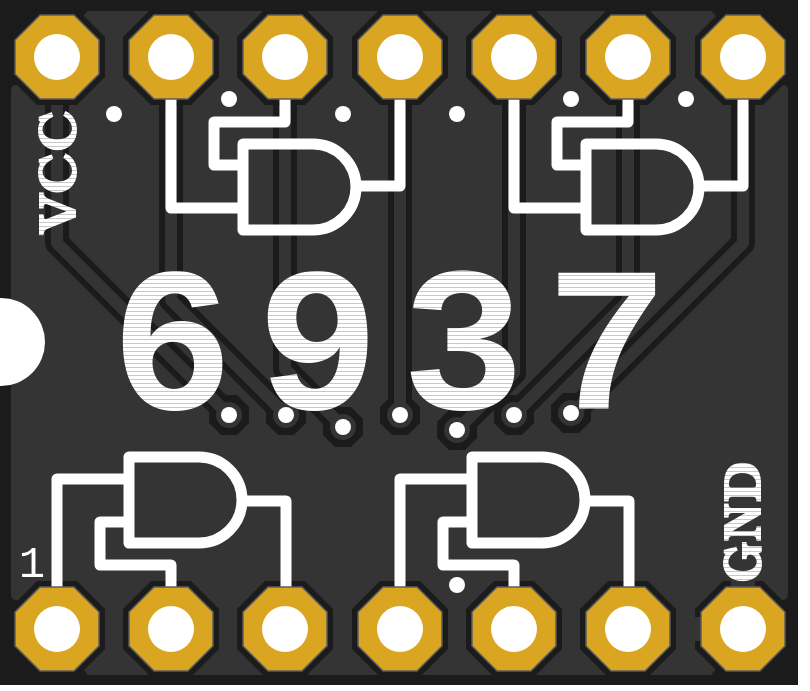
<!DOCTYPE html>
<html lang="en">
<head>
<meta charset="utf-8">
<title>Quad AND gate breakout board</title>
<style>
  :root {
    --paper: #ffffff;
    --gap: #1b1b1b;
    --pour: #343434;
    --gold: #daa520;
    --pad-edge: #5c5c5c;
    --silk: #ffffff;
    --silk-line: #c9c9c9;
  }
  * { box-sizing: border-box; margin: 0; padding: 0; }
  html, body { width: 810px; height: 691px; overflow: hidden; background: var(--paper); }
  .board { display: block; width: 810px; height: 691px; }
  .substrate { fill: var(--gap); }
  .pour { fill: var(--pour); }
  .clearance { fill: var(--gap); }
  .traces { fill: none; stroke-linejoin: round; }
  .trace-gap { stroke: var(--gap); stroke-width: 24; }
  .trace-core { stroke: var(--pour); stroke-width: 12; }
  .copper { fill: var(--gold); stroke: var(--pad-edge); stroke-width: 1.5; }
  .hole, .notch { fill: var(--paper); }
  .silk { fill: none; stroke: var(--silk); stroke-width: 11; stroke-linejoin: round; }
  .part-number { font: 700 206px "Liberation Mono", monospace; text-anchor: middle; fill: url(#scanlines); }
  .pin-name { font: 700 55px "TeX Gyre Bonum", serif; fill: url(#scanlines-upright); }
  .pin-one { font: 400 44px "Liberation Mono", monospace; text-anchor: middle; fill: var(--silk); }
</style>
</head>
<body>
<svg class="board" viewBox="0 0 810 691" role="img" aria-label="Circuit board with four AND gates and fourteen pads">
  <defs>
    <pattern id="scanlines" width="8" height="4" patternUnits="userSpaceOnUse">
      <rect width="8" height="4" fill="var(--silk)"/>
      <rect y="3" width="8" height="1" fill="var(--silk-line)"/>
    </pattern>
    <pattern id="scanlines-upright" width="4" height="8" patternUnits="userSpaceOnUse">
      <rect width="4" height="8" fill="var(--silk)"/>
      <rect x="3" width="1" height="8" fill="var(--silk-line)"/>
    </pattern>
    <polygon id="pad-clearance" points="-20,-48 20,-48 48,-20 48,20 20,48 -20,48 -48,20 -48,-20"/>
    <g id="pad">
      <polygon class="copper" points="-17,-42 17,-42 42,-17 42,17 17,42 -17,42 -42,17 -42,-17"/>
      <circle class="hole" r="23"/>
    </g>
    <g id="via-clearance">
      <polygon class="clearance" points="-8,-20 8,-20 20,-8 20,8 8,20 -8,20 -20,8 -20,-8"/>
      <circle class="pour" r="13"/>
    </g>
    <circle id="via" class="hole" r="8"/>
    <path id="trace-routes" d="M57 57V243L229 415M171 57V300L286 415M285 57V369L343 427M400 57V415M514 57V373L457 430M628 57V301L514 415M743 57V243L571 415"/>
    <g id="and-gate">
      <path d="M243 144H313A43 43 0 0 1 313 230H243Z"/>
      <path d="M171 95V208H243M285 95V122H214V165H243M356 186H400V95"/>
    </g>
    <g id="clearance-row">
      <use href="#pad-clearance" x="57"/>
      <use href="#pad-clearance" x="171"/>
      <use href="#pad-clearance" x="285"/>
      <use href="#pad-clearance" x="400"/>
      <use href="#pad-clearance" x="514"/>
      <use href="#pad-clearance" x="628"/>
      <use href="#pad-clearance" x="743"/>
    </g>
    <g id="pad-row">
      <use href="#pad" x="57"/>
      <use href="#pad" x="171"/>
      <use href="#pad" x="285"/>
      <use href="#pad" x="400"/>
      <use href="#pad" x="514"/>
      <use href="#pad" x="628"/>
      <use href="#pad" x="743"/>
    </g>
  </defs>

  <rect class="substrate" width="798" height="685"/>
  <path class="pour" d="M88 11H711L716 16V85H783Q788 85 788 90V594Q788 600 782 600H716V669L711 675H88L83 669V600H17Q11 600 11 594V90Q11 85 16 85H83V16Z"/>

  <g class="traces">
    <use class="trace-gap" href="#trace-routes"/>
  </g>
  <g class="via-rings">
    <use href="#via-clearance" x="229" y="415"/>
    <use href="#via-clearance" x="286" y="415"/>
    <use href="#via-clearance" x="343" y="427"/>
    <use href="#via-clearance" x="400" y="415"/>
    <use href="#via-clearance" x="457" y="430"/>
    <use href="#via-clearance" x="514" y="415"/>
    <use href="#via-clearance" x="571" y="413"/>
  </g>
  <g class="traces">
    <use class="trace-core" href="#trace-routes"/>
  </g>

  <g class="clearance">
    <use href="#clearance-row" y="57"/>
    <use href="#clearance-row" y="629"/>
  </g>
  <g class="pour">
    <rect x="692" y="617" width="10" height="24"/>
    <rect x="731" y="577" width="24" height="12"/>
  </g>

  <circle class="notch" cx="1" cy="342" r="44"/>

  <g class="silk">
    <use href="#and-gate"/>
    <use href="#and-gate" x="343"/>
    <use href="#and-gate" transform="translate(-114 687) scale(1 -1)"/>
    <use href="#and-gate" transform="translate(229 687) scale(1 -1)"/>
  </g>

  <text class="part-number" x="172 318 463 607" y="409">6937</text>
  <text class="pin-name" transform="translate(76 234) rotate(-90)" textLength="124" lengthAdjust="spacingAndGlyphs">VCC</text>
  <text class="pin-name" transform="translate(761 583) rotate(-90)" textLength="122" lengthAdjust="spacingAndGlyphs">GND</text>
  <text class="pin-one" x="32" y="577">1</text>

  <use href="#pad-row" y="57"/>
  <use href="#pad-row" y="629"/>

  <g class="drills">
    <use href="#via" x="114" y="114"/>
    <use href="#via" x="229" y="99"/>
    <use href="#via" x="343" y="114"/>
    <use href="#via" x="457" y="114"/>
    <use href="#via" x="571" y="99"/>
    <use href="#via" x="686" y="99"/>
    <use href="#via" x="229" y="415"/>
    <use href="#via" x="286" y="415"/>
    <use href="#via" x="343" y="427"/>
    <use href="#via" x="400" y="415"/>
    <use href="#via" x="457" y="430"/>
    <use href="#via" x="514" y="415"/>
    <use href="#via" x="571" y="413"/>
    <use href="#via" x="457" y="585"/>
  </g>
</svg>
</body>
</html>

----------

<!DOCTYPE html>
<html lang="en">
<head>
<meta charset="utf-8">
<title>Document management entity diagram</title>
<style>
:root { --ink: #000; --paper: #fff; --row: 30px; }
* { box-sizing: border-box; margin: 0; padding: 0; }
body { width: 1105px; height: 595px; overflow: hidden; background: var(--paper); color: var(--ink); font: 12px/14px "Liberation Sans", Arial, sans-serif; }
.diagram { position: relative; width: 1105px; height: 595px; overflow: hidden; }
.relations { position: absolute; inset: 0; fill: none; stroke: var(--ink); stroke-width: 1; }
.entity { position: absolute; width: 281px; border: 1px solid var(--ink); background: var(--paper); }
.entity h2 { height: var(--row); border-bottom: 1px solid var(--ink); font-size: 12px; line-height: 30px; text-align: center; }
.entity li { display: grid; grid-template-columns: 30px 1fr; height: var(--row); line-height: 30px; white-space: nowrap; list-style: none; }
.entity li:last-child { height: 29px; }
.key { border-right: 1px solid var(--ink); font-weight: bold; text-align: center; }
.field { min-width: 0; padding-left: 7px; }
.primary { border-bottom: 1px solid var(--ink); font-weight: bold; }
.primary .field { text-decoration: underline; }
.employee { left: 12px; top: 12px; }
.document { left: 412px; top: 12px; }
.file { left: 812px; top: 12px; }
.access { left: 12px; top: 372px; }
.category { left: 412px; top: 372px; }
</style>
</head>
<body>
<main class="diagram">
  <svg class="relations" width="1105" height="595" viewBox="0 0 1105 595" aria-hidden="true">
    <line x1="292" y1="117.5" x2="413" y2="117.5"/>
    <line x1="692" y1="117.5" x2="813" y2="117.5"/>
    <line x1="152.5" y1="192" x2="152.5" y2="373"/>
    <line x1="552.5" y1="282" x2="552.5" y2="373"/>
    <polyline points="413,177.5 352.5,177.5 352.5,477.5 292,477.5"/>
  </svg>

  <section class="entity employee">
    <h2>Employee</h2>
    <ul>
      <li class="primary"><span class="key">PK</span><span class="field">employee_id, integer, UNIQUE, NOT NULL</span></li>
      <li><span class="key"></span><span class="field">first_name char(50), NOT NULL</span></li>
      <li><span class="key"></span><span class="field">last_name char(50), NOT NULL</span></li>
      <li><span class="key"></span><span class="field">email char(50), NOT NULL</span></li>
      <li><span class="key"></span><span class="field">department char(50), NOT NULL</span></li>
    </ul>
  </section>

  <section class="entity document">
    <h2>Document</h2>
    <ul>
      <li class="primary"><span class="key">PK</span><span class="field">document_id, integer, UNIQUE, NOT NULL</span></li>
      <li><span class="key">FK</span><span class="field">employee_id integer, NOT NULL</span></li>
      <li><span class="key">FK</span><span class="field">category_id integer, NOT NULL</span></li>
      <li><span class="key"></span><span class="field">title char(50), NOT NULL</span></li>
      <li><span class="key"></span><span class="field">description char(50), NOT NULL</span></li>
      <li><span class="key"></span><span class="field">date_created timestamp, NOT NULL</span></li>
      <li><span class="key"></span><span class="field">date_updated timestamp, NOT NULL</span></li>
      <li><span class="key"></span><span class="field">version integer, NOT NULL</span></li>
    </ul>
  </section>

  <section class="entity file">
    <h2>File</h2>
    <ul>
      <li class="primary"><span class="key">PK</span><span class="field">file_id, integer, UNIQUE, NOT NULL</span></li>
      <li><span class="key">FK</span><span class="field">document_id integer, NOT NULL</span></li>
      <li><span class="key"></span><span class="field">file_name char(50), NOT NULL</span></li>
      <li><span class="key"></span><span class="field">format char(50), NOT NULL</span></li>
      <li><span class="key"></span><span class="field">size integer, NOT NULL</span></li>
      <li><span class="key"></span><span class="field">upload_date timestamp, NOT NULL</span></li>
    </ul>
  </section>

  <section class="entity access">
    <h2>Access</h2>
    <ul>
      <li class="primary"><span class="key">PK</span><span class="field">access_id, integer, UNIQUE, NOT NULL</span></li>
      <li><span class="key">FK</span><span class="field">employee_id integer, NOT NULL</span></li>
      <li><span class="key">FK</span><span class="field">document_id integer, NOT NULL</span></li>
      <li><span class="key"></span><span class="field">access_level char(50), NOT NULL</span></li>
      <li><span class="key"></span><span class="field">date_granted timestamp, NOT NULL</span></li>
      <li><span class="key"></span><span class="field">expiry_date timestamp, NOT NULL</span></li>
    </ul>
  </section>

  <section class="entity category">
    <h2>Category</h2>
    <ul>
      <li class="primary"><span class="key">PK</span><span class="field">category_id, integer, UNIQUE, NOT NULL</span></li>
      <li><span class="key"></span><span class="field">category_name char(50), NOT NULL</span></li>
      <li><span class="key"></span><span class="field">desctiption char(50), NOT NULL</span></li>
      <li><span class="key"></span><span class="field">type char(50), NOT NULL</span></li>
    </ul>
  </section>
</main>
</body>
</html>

----------

= What the exercise asks =
Filter the listing above for the string "title" and copy every matching line.

= Response to the exercise =
<title>Quad AND gate breakout board</title>
<title>Document management entity diagram</title>
      <li><span class="key"></span><span class="field">title char(50), NOT NULL</span></li>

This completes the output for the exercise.